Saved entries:
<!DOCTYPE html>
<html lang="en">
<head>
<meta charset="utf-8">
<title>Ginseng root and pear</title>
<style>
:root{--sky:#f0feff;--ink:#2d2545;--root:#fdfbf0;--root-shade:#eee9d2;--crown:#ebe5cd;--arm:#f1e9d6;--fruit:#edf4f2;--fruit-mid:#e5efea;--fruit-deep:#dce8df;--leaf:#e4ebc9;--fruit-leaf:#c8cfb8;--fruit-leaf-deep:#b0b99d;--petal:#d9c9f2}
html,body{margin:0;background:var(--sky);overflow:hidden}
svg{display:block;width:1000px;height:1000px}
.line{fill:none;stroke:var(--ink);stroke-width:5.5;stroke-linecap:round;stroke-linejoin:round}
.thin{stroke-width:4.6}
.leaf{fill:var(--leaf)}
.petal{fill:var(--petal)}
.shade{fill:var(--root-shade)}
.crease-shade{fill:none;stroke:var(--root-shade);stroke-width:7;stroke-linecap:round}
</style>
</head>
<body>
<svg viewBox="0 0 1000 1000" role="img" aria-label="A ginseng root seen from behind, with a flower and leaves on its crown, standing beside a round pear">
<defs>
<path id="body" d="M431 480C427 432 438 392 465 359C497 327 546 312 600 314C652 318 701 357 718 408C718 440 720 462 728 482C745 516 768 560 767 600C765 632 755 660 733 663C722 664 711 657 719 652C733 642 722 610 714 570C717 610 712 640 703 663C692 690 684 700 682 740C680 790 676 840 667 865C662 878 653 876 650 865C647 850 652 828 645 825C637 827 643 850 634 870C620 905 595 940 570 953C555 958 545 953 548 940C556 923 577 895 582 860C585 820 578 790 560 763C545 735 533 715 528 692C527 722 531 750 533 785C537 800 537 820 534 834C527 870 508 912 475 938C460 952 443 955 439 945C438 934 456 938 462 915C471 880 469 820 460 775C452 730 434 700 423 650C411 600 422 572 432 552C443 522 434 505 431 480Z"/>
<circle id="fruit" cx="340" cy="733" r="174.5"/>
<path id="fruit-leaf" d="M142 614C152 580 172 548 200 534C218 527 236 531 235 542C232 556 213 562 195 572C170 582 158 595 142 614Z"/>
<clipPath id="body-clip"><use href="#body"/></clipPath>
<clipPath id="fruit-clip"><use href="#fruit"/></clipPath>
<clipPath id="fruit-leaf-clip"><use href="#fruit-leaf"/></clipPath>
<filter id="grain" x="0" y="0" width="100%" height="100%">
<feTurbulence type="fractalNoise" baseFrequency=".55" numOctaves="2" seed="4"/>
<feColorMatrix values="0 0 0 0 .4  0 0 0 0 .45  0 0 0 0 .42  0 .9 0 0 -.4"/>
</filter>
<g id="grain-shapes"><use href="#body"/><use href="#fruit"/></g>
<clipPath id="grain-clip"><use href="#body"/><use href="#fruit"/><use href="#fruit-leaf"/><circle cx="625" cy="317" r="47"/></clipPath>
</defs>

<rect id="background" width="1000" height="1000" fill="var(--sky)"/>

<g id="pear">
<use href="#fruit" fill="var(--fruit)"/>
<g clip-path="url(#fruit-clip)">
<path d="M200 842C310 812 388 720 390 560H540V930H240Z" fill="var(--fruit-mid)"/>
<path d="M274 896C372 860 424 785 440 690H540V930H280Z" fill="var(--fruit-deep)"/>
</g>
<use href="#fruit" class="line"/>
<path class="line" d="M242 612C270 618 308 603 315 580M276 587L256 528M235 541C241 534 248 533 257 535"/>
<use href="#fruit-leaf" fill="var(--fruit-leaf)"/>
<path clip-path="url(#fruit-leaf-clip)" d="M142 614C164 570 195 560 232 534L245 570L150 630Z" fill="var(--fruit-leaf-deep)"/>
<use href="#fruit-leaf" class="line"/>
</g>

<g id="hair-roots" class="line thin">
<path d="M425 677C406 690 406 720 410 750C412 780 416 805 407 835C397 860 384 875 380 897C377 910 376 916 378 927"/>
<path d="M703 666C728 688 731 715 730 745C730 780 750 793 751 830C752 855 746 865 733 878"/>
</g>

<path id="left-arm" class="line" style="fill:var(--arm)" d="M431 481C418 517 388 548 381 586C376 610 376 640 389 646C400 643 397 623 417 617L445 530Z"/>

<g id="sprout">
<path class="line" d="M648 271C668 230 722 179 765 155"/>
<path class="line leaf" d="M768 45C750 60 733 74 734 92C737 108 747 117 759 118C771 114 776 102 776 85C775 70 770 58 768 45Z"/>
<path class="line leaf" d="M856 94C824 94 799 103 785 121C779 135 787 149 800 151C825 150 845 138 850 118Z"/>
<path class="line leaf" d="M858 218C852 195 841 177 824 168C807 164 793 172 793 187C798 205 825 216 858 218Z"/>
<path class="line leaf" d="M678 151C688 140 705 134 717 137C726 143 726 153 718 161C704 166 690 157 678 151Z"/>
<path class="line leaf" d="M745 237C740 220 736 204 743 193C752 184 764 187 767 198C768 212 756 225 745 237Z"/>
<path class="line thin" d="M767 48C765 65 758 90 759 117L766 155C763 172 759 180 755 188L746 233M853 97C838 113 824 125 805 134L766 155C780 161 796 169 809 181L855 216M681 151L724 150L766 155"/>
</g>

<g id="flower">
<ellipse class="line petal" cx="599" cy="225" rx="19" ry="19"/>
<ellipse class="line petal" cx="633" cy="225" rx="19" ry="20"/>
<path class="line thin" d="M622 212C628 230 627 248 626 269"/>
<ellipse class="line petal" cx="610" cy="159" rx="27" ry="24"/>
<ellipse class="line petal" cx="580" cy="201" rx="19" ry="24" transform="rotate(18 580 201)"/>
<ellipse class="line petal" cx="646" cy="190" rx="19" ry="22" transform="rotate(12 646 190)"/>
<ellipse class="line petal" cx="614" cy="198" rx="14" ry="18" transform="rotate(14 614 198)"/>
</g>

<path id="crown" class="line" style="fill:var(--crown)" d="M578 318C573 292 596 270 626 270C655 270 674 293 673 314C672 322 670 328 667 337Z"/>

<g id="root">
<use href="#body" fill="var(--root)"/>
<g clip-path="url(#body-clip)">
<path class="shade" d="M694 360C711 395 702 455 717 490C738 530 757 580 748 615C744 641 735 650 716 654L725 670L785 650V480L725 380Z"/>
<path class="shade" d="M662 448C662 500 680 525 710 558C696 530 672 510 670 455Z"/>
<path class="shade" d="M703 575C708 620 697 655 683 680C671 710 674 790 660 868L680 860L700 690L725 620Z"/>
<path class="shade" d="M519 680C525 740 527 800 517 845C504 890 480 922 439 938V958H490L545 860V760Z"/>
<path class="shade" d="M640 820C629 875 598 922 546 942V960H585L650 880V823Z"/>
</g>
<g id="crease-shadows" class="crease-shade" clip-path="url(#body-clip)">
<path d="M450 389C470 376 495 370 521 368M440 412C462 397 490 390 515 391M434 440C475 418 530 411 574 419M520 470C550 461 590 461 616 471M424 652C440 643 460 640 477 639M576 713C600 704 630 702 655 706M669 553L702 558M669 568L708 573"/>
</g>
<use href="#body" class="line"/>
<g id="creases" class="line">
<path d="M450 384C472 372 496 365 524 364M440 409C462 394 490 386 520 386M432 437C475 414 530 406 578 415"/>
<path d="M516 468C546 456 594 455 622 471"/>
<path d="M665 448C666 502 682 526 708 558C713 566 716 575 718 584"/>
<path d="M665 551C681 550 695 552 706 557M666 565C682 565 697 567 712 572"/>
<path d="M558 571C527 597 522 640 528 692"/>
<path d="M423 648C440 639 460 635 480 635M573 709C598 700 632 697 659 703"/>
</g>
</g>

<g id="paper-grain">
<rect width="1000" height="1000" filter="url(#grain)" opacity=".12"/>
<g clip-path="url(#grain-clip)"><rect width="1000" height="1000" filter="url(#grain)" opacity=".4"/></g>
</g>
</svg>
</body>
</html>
---
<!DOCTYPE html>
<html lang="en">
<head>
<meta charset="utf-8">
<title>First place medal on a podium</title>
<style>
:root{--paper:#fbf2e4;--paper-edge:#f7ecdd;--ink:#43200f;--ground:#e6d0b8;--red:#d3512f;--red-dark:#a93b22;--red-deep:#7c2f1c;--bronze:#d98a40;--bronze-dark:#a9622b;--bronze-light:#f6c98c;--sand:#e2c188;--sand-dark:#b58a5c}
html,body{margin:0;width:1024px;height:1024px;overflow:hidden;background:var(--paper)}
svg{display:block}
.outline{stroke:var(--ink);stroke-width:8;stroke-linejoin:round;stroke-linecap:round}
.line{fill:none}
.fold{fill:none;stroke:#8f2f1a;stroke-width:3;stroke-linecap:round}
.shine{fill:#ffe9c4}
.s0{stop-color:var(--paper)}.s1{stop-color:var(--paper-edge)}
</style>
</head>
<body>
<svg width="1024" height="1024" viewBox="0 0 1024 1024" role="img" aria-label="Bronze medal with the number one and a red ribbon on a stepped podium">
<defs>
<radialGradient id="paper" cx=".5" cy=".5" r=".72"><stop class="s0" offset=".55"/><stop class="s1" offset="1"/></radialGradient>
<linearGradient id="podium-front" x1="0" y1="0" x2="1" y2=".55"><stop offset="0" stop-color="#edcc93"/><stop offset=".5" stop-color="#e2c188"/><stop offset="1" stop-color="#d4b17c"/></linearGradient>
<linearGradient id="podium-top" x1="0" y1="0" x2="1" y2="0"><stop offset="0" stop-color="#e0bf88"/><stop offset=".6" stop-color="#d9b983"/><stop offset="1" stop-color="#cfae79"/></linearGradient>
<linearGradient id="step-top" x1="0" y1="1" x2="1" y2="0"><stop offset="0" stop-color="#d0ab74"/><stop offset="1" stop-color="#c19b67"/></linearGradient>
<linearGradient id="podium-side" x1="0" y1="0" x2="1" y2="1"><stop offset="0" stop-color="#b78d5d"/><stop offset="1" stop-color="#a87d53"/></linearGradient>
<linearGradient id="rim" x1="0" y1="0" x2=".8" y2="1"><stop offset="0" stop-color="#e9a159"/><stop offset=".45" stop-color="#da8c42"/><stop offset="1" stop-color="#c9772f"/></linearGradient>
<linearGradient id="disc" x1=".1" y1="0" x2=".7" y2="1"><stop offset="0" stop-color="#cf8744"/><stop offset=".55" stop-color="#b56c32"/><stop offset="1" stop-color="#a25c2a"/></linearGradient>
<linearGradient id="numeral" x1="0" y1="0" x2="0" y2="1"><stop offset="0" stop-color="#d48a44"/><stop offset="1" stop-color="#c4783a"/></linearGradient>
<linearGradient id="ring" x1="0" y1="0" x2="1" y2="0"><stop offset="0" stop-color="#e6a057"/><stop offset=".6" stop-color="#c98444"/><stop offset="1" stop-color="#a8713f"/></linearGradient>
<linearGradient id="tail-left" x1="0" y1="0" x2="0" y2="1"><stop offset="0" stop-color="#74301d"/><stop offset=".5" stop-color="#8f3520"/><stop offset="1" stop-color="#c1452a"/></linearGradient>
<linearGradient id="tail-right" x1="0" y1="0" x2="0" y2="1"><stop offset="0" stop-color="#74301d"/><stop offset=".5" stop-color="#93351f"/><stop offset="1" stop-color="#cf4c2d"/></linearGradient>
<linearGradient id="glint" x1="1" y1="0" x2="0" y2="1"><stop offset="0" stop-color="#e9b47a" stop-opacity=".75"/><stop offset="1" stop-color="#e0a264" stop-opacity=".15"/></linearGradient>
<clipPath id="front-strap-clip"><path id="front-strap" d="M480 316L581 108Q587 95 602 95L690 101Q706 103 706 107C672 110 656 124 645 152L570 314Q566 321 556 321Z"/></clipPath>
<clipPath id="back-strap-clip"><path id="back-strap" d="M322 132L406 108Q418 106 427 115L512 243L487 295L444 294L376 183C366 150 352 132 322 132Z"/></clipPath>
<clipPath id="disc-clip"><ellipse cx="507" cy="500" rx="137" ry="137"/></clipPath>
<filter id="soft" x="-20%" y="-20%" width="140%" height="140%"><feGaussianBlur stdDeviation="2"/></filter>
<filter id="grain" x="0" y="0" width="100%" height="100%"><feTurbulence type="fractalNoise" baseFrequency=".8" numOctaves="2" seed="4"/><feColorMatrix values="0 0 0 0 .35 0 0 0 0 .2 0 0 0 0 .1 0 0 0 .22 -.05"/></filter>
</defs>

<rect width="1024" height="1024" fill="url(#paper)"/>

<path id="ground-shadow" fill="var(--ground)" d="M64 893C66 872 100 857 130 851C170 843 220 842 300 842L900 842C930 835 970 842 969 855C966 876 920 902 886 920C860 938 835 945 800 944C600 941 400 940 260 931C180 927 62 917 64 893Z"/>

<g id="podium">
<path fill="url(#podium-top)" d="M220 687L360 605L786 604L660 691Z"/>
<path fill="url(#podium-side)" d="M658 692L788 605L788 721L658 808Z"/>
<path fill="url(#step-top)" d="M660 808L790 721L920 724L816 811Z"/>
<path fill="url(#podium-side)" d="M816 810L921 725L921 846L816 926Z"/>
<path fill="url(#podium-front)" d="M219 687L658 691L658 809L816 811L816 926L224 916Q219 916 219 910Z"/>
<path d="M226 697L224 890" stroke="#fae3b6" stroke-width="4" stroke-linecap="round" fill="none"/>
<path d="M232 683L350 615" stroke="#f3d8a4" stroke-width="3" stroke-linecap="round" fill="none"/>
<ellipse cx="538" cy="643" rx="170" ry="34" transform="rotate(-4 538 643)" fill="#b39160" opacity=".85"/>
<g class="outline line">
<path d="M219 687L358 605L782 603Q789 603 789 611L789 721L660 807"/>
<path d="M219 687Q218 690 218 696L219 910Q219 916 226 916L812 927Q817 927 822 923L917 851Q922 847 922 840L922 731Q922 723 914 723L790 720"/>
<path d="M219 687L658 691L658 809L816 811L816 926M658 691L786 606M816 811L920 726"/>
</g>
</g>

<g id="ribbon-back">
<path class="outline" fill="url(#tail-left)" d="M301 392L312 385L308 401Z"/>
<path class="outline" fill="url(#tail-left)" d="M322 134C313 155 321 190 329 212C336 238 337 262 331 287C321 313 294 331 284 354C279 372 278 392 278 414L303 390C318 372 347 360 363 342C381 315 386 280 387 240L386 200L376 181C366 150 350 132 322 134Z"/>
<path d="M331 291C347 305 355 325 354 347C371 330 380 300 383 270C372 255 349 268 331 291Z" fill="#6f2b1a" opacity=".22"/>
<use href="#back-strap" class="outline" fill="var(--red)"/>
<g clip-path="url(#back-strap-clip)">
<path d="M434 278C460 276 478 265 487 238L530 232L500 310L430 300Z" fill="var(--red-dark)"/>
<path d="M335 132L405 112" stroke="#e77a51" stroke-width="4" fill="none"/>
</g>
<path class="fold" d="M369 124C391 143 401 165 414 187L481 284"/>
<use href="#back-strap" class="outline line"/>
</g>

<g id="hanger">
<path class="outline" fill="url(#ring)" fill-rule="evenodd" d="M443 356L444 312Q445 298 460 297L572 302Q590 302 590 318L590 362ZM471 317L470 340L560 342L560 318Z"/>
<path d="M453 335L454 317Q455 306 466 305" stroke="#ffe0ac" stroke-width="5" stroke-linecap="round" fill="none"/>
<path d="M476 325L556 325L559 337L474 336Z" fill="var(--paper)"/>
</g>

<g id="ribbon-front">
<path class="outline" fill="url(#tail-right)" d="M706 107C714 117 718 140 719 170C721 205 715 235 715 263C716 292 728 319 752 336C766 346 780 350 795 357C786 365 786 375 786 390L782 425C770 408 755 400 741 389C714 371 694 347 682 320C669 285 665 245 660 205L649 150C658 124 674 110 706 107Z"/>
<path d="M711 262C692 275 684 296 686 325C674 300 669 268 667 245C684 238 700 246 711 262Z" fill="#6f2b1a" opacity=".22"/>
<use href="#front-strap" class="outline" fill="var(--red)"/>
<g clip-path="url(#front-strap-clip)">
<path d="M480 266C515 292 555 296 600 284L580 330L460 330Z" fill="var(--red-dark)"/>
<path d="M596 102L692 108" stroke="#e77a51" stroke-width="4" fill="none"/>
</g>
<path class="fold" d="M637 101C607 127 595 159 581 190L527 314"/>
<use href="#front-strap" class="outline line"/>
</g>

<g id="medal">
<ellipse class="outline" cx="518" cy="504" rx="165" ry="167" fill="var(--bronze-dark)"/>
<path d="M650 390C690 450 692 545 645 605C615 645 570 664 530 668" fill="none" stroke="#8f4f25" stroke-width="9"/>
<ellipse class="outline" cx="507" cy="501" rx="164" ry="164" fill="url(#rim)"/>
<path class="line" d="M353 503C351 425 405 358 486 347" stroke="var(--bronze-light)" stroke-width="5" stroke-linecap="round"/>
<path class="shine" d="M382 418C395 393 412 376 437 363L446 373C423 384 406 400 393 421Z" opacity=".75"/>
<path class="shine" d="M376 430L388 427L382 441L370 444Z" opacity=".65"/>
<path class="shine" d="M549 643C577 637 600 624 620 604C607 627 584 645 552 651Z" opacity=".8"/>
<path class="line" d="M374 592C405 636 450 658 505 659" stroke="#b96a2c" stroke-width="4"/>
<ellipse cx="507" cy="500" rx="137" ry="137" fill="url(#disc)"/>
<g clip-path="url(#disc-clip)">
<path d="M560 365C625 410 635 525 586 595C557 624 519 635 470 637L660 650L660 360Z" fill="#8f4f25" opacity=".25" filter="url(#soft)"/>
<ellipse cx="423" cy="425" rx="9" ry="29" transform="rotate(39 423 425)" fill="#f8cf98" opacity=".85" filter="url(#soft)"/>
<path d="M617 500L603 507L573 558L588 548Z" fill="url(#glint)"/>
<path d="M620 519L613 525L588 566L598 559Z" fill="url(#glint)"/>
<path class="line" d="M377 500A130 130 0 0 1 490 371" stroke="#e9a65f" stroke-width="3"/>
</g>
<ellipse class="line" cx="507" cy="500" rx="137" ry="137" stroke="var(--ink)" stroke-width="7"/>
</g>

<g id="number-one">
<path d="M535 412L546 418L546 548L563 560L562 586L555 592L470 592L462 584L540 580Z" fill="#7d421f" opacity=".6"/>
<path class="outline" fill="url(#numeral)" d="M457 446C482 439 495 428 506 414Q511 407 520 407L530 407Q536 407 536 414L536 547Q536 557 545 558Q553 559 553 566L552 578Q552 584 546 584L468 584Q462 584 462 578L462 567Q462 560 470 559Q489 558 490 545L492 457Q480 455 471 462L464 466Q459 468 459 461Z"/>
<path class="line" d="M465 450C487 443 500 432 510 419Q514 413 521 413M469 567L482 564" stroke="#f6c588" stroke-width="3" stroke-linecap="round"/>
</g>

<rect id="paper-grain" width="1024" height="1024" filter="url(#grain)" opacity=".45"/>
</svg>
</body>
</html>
---
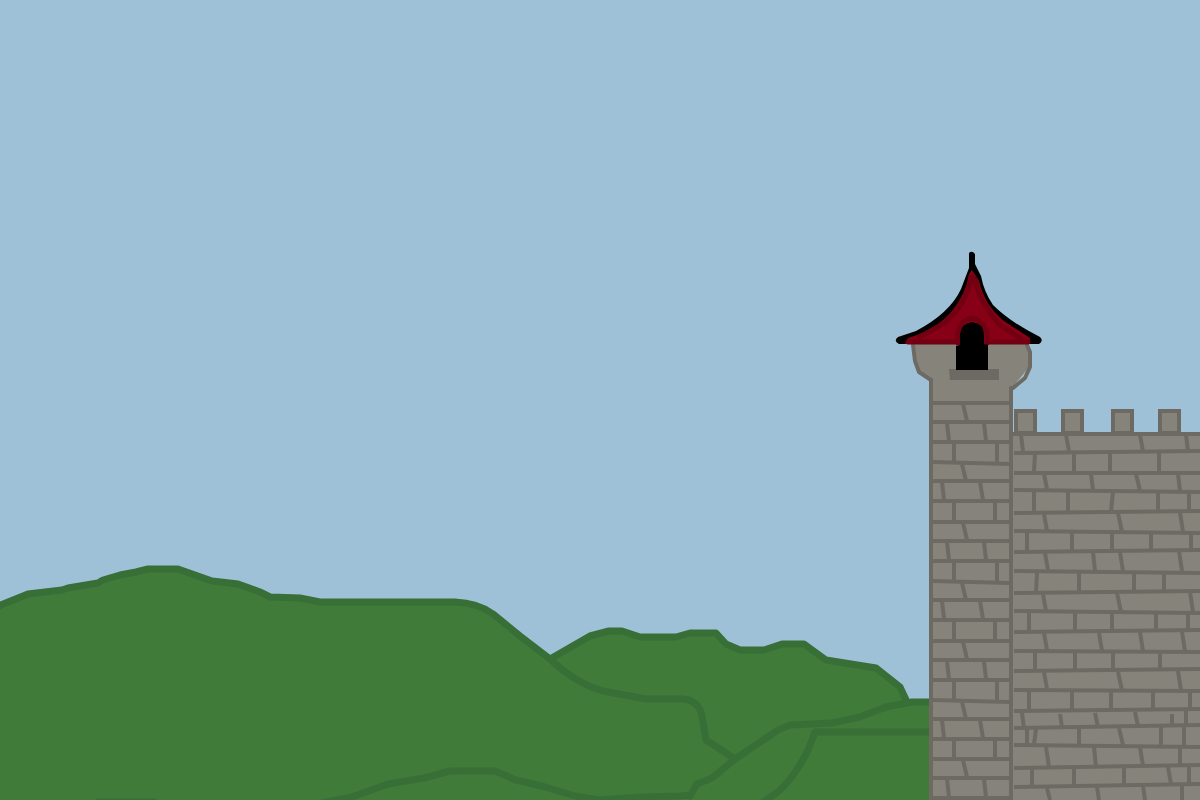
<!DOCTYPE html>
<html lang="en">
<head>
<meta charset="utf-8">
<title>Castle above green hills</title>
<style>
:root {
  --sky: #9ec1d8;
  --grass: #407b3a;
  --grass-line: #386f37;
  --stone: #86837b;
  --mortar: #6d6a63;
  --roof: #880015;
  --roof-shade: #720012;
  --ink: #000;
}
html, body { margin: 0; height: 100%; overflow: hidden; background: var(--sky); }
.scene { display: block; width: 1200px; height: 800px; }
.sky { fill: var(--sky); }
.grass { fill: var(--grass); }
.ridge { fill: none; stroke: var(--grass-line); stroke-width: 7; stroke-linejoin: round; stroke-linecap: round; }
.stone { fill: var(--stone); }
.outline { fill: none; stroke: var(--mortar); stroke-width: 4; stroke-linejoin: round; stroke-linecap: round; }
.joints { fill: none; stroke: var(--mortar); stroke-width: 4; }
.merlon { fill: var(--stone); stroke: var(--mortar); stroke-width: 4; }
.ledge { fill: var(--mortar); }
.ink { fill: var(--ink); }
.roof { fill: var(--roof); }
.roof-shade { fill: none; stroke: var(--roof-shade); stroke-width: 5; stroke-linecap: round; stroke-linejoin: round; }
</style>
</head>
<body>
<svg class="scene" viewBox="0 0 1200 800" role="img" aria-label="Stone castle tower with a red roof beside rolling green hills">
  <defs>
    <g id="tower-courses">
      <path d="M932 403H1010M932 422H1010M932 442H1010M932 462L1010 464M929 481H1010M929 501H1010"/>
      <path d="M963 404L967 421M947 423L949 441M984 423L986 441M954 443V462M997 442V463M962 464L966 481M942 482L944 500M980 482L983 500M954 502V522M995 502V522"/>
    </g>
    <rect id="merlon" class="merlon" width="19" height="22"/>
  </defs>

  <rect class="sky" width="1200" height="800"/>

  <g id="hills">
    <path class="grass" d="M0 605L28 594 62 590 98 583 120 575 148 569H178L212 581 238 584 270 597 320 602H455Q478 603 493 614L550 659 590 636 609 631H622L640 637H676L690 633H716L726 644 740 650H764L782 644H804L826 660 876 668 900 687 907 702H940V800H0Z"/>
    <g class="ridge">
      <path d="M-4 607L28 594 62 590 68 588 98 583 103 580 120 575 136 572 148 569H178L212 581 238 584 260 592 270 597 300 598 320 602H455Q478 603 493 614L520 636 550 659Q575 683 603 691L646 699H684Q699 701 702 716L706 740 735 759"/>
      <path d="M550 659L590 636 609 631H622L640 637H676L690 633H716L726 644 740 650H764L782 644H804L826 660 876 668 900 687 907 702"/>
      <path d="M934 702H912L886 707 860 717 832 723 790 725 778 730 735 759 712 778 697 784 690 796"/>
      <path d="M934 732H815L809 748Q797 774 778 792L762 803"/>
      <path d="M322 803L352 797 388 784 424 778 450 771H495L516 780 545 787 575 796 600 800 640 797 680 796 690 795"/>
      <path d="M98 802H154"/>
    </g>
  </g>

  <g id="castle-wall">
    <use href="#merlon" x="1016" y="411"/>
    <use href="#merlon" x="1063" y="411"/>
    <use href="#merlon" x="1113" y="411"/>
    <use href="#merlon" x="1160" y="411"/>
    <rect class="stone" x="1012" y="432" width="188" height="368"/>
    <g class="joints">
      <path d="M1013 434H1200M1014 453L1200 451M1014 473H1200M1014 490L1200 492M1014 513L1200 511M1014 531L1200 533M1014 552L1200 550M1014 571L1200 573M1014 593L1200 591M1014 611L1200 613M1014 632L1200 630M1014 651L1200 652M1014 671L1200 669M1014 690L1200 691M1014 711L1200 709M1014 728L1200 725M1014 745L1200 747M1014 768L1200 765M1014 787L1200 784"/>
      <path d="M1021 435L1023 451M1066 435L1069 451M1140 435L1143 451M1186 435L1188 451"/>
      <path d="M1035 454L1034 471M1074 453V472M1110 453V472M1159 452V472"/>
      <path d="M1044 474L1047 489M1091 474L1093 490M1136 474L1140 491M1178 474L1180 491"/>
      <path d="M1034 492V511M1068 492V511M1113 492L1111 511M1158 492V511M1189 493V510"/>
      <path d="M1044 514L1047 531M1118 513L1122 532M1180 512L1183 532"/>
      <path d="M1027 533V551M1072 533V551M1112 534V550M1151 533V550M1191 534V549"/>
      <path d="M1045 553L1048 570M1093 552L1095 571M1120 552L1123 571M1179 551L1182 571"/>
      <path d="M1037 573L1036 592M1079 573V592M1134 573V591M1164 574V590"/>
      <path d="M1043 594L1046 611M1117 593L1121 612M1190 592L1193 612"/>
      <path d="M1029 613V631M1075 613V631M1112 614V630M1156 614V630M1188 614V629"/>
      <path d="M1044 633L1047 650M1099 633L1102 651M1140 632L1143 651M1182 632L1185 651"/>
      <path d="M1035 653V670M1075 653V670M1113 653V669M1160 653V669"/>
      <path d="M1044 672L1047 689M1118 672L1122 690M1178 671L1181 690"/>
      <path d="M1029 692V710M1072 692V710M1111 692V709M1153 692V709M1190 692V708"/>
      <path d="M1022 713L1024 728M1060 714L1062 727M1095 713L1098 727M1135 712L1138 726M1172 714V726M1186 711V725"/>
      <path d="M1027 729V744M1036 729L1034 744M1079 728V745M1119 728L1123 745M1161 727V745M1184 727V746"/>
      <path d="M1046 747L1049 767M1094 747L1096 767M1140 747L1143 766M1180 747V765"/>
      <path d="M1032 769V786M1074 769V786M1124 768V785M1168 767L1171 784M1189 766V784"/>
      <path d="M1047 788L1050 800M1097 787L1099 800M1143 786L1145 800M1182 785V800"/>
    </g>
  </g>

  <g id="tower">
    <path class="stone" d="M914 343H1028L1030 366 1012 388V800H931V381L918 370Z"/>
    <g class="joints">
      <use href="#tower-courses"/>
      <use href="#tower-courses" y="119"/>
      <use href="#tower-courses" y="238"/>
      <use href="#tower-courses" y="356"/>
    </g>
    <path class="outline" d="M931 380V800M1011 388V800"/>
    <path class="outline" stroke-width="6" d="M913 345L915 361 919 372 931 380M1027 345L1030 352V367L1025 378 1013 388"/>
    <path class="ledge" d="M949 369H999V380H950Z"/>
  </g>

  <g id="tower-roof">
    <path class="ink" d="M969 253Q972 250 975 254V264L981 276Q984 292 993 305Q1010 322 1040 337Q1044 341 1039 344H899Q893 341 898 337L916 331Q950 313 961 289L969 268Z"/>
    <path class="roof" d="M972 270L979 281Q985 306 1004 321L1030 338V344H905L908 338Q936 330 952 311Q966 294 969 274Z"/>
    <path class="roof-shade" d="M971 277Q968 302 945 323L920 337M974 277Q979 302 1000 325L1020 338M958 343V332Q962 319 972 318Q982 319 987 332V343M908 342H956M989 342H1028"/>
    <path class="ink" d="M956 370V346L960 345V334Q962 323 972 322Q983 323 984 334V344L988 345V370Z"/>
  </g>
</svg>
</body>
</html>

Problem: Look through the data above and return exactly the lines from the one that contains "594L1046 611M1117 593L1121" to the one that contains "653V670M1075 653V670M1113 653V669M1160", inclusive, with nothing else.

Solution to this problem:
      <path d="M1043 594L1046 611M1117 593L1121 612M1190 592L1193 612"/>
      <path d="M1029 613V631M1075 613V631M1112 614V630M1156 614V630M1188 614V629"/>
      <path d="M1044 633L1047 650M1099 633L1102 651M1140 632L1143 651M1182 632L1185 651"/>
      <path d="M1035 653V670M1075 653V670M1113 653V669M1160 653V669"/>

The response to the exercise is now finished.